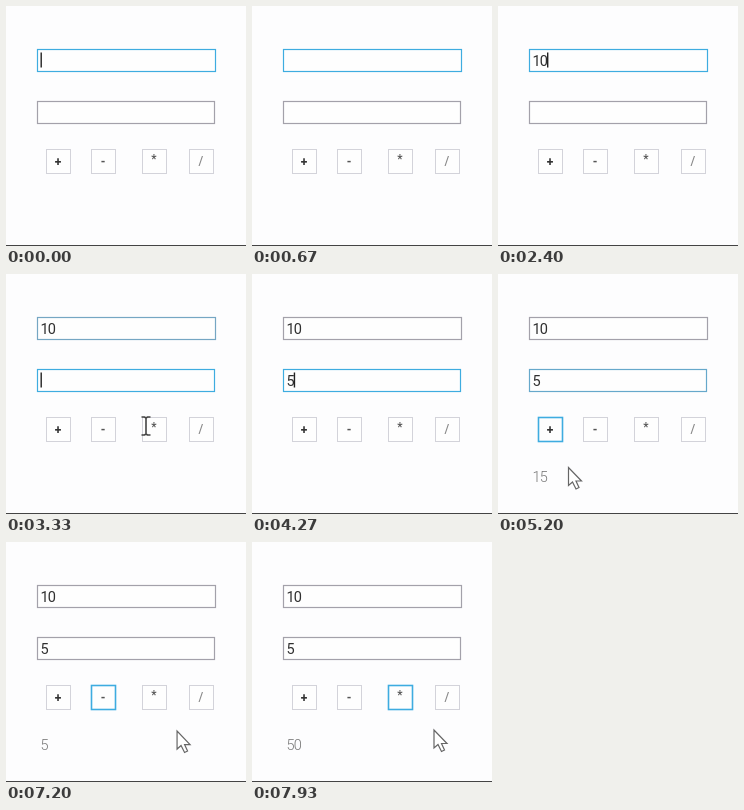
An HTML page with a canvas that plays this animation: 240 by 240 pixels, repeating every 8000 ms.

```html
<!DOCTYPE html>
<html lang="en">
<head>
<meta charset="utf-8">
<title>Calculator</title>
<style>
  html, body { margin: 0; width: 100%; height: 100%; overflow: hidden; background: #fdfdfe; }
  canvas { display: block; width: 100vw; height: 100vh; }
</style>
</head>
<body>
<canvas></canvas>
<script>
const LOOP = 8000;
const SIZE = 240;
const BLINK = 530;
const FADE = 130;
const FONT = 'Roboto, "Open Sans", sans-serif';

const canvas = document.querySelector('canvas');
const ctx = canvas.getContext('2d');
const ratio = window.devicePixelRatio || 1;
canvas.width = Math.round(innerWidth * ratio);
canvas.height = Math.round(innerHeight * ratio);

const IDLE_FIELD = [163, 161, 170];
const IDLE_BUTTON = [211, 211, 218];
const FOCUS = [62, 172, 224];

const controls = [
  { id: 'first', x: 31, y: 43, w: 179, h: 23, idle: IDLE_FIELD },
  { id: 'second', x: 31, y: 95, w: 178, h: 23, idle: IDLE_FIELD },
  { id: '+', x: 40, y: 143, w: 25, h: 25, idle: IDLE_BUTTON, ty: 156, ink: '#333', weight: 700 },
  { id: '-', x: 85, y: 143, w: 25, h: 25, idle: IDLE_BUTTON, ty: 156, ink: '#555', weight: 700 },
  { id: '*', x: 136, y: 143, w: 25, h: 25, idle: IDLE_BUTTON, ty: 153, ink: '#555', weight: 500 },
  { id: '/', x: 183, y: 143, w: 25, h: 25, idle: IDLE_BUTTON, ty: 155.5, ink: '#888', weight: 500 }
];

// Each list holds [start time, value]; the last entry already reached applies.
const focusSteps = [[-1000, 'first'], [3260, 'second'], [5150, '+'], [6380, '-'], [7400, '*']];
const firstText = [[0, ''], [1930, '1'], [2130, '10']];
const secondText = [[0, ''], [4000, '5']];
const resultText = [[0, ''], [5190, '15'], [6600, '5'], [7470, '50']];
const pressed = [[0, ''], [5150, '+'], [5190, ''], [6380, '-'], [6600, ''], [7400, '*'], [7470, '']];
const pointerShape = [
  [0, ''], [870, 'beam'], [1930, ''], [2670, 'beam'], [4000, ''], [4470, 'beam'], [4600, 'arrow']
];
const pointerPath = [
  [870, 238, 98], [1270, 201, 82], [2670, 201, 82], [3130, 140, 152],
  [4470, 140, 152], [4930, 70.5, 193.5], [5870, 70.5, 193.5], [6330, 125, 193.5],
  [6870, 125, 193.5], [7330, 182, 188]
];

const stepAt = (steps, t) => steps.findLast(([start]) => start <= t);
const valueAt = (steps, t) => stepAt(steps, t)[1];
const mix = (a, b, k) => `rgb(${a.map((v, i) => Math.round(v + (b[i] - v) * k))})`;

function pointerAt(t) {
  const next = pointerPath.findIndex(p => p[0] > t);
  if (next <= 0) return pointerPath.at(next).slice(1);
  const [t0, x0, y0] = pointerPath[next - 1];
  const [t1, x1, y1] = pointerPath[next];
  const p = (t - t0) / (t1 - t0);
  const k = p * p * (3 - 2 * p);
  return [x0 + (x1 - x0) * k, y0 + (y1 - y0) * k];
}

function setFont(size, weight, color, spacing) {
  ctx.font = `${weight} ${size}px ${FONT}`;
  ctx.letterSpacing = spacing;
  ctx.fillStyle = color;
}

function drawNumber(value, y, weight, color) {
  setFont(14.5, weight, color, '-0.9px');
  ctx.textAlign = 'left';
  ctx.textBaseline = 'alphabetic';
  ctx.fillText(value, 34.5, y);
}

// Focus arrives at once and fades when it leaves.
function focusAmount(id, t) {
  const index = focusSteps.indexOf(stepAt(focusSteps, t));
  const [start, focused] = focusSteps[index];
  if (focused === id) return 1;
  const previous = index > 0 && focusSteps[index - 1][1];
  return previous === id ? Math.max(0, 1 - (t - start) / FADE) : 0;
}

function drawControl(c, t) {
  const isPressed = valueAt(pressed, t) === c.id;
  const focus = focusAmount(c.id, t);
  ctx.fillStyle = isPressed ? '#e2f6fa' : '#fefefe';
  ctx.fillRect(c.x, c.y, c.w, c.h);
  ctx.strokeStyle = isPressed ? '#2a8fbd' : mix(c.idle, FOCUS, focus);
  ctx.lineWidth = c.ink ? 1 + focus * 0.6 : 1.2;
  ctx.strokeRect(c.x + 0.5, c.y + 0.5, c.w - 1, c.h - 1);
  if (c.ink) {
    setFont(12, c.weight, c.ink, '0px');
    ctx.textAlign = 'center';
    ctx.textBaseline = 'middle';
    ctx.fillText(c.id, c.x + c.w / 2 - 0.5, c.ty);
  }
}

function drawField(c, steps, t) {
  const [changed, value] = stepAt(steps, t);
  drawNumber(value, c.y + 16.5, 400, '#303030');
  const [focused, id] = stepAt(focusSteps, t);
  const since = t - Math.max(changed, focused);
  if (id === c.id && Math.floor(since / BLINK) % 2 === 0) {
    ctx.fillStyle = '#222';
    ctx.fillRect(34.5 + ctx.measureText(value).width, c.y + 3.5, 1.4, 15);
  }
}

function drawPointer(t) {
  const shape = valueAt(pointerShape, t);
  if (!shape) return;
  ctx.save();
  ctx.translate(...pointerAt(t));
  if (shape === 'beam') {
    ctx.strokeStyle = '#444';
    ctx.lineWidth = 1.6;
    ctx.stroke(new Path2D('M-4.5-9H-1.5L0-8 1.5-9H4.5M0-8V8M-4.5 9H-1.5L0 8 1.5 9H4.5'));
  } else {
    const arrow = new Path2D('M0 0V18L4 14.5 7.5 21.5 10.5 20 7.5 13.5H13Z');
    ctx.strokeStyle = '#666';
    ctx.fillStyle = '#fff';
    ctx.lineWidth = 1.2;
    ctx.fill(arrow);
    ctx.stroke(arrow);
  }
  ctx.restore();
}

function draw(t) {
  ctx.setTransform(canvas.width / SIZE, 0, 0, canvas.height / SIZE, 0, 0);
  ctx.fillStyle = '#fdfdfe';
  ctx.fillRect(0, 0, SIZE, SIZE);
  controls.forEach(c => drawControl(c, t));
  drawField(controls[0], firstText, t);
  drawField(controls[1], secondText, t);
  drawNumber(valueAt(resultText, t), 208, 300, '#777');
  ctx.fillStyle = '#444';
  ctx.fillRect(0, 239, SIZE, 1);
  drawPointer(t);
}

const startTime = performance.now();
function frame() {
  draw((performance.now() - startTime) % LOOP);
  requestAnimationFrame(frame);
}
frame();
</script>
</body>
</html>
```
+ + +
### [EXERCISE]
Since the listing holds pictures, return everything else in it exactly and omit those.

### [TASK RESPONSE]
An HTML page with a canvas that plays this animation: 240 by 240 pixels, repeating every 8000 ms.

```html
<!DOCTYPE html>
<html lang="en">
<head>
<meta charset="utf-8">
<title>Calculator</title>
<style>
  html, body { margin: 0; width: 100%; height: 100%; overflow: hidden; background: #fdfdfe; }
  canvas { display: block; width: 100vw; height: 100vh; }
</style>
</head>
<body>
<canvas></canvas>
<script>
const LOOP = 8000;
const SIZE = 240;
const BLINK = 530;
const FADE = 130;
const FONT = 'Roboto, "Open Sans", sans-serif';

const canvas = document.querySelector('canvas');
const ctx = canvas.getContext('2d');
const ratio = window.devicePixelRatio || 1;
canvas.width = Math.round(innerWidth * ratio);
canvas.height = Math.round(innerHeight * ratio);

const IDLE_FIELD = [163, 161, 170];
const IDLE_BUTTON = [211, 211, 218];
const FOCUS = [62, 172, 224];

const controls = [
  { id: 'first', x: 31, y: 43, w: 179, h: 23, idle: IDLE_FIELD },
  { id: 'second', x: 31, y: 95, w: 178, h: 23, idle: IDLE_FIELD },
  { id: '+', x: 40, y: 143, w: 25, h: 25, idle: IDLE_BUTTON, ty: 156, ink: '#333', weight: 700 },
  { id: '-', x: 85, y: 143, w: 25, h: 25, idle: IDLE_BUTTON, ty: 156, ink: '#555', weight: 700 },
  { id: '*', x: 136, y: 143, w: 25, h: 25, idle: IDLE_BUTTON, ty: 153, ink: '#555', weight: 500 },
  { id: '/', x: 183, y: 143, w: 25, h: 25, idle: IDLE_BUTTON, ty: 155.5, ink: '#888', weight: 500 }
];

// Each list holds [start time, value]; the last entry already reached applies.
const focusSteps = [[-1000, 'first'], [3260, 'second'], [5150, '+'], [6380, '-'], [7400, '*']];
const firstText = [[0, ''], [1930, '1'], [2130, '10']];
const secondText = [[0, ''], [4000, '5']];
const resultText = [[0, ''], [5190, '15'], [6600, '5'], [7470, '50']];
const pressed = [[0, ''], [5150, '+'], [5190, ''], [6380, '-'], [6600, ''], [7400, '*'], [7470, '']];
const pointerShape = [
  [0, ''], [870, 'beam'], [1930, ''], [2670, 'beam'], [4000, ''], [4470, 'beam'], [4600, 'arrow']
];
const pointerPath = [
  [870, 238, 98], [1270, 201, 82], [2670, 201, 82], [3130, 140, 152],
  [4470, 140, 152], [4930, 70.5, 193.5], [5870, 70.5, 193.5], [6330, 125, 193.5],
  [6870, 125, 193.5], [7330, 182, 188]
];

const stepAt = (steps, t) => steps.findLast(([start]) => start <= t);
const valueAt = (steps, t) => stepAt(steps, t)[1];
const mix = (a, b, k) => `rgb(${a.map((v, i) => Math.round(v + (b[i] - v) * k))})`;

function pointerAt(t) {
  const next = pointerPath.findIndex(p => p[0] > t);
  if (next <= 0) return pointerPath.at(next).slice(1);
  const [t0, x0, y0] = pointerPath[next - 1];
  const [t1, x1, y1] = pointerPath[next];
  const p = (t - t0) / (t1 - t0);
  const k = p * p * (3 - 2 * p);
  return [x0 + (x1 - x0) * k, y0 + (y1 - y0) * k];
}

function setFont(size, weight, color, spacing) {
  ctx.font = `${weight} ${size}px ${FONT}`;
  ctx.letterSpacing = spacing;
  ctx.fillStyle = color;
}

function drawNumber(value, y, weight, color) {
  setFont(14.5, weight, color, '-0.9px');
  ctx.textAlign = 'left';
  ctx.textBaseline = 'alphabetic';
  ctx.fillText(value, 34.5, y);
}

// Focus arrives at once and fades when it leaves.
function focusAmount(id, t) {
  const index = focusSteps.indexOf(stepAt(focusSteps, t));
  const [start, focused] = focusSteps[index];
  if (focused === id) return 1;
  const previous = index > 0 && focusSteps[index - 1][1];
  return previous === id ? Math.max(0, 1 - (t - start) / FADE) : 0;
}

function drawControl(c, t) {
  const isPressed = valueAt(pressed, t) === c.id;
  const focus = focusAmount(c.id, t);
  ctx.fillStyle = isPressed ? '#e2f6fa' : '#fefefe';
  ctx.fillRect(c.x, c.y, c.w, c.h);
  ctx.strokeStyle = isPressed ? '#2a8fbd' : mix(c.idle, FOCUS, focus);
  ctx.lineWidth = c.ink ? 1 + focus * 0.6 : 1.2;
  ctx.strokeRect(c.x + 0.5, c.y + 0.5, c.w - 1, c.h - 1);
  if (c.ink) {
    setFont(12, c.weight, c.ink, '0px');
    ctx.textAlign = 'center';
    ctx.textBaseline = 'middle';
    ctx.fillText(c.id, c.x + c.w / 2 - 0.5, c.ty);
  }
}

function drawField(c, steps, t) {
  const [changed, value] = stepAt(steps, t);
  drawNumber(value, c.y + 16.5, 400, '#303030');
  const [focused, id] = stepAt(focusSteps, t);
  const since = t - Math.max(changed, focused);
  if (id === c.id && Math.floor(since / BLINK) % 2 === 0) {
    ctx.fillStyle = '#222';
    ctx.fillRect(34.5 + ctx.measureText(value).width, c.y + 3.5, 1.4, 15);
  }
}

function drawPointer(t) {
  const shape = valueAt(pointerShape, t);
  if (!shape) return;
  ctx.save();
  ctx.translate(...pointerAt(t));
  if (shape === 'beam') {
    ctx.strokeStyle = '#444';
    ctx.lineWidth = 1.6;
    ctx.stroke(new Path2D('M-4.5-9H-1.5L0-8 1.5-9H4.5M0-8V8M-4.5 9H-1.5L0 8 1.5 9H4.5'));
  } else {
    const arrow = new Path2D('M0 0V18L4 14.5 7.5 21.5 10.5 20 7.5 13.5H13Z');
    ctx.strokeStyle = '#666';
    ctx.fillStyle = '#fff';
    ctx.lineWidth = 1.2;
    ctx.fill(arrow);
    ctx.stroke(arrow);
  }
  ctx.restore();
}

function draw(t) {
  ctx.setTransform(canvas.width / SIZE, 0, 0, canvas.height / SIZE, 0, 0);
  ctx.fillStyle = '#fdfdfe';
  ctx.fillRect(0, 0, SIZE, SIZE);
  controls.forEach(c => drawControl(c, t));
  drawField(controls[0], firstText, t);
  drawField(controls[1], secondText, t);
  drawNumber(valueAt(resultText, t), 208, 300, '#777');
  ctx.fillStyle = '#444';
  ctx.fillRect(0, 239, SIZE, 1);
  drawPointer(t);
}

const startTime = performance.now();
function frame() {
  draw((performance.now() - startTime) % LOOP);
  requestAnimationFrame(frame);
}
frame();
</script>
</body>
</html>
```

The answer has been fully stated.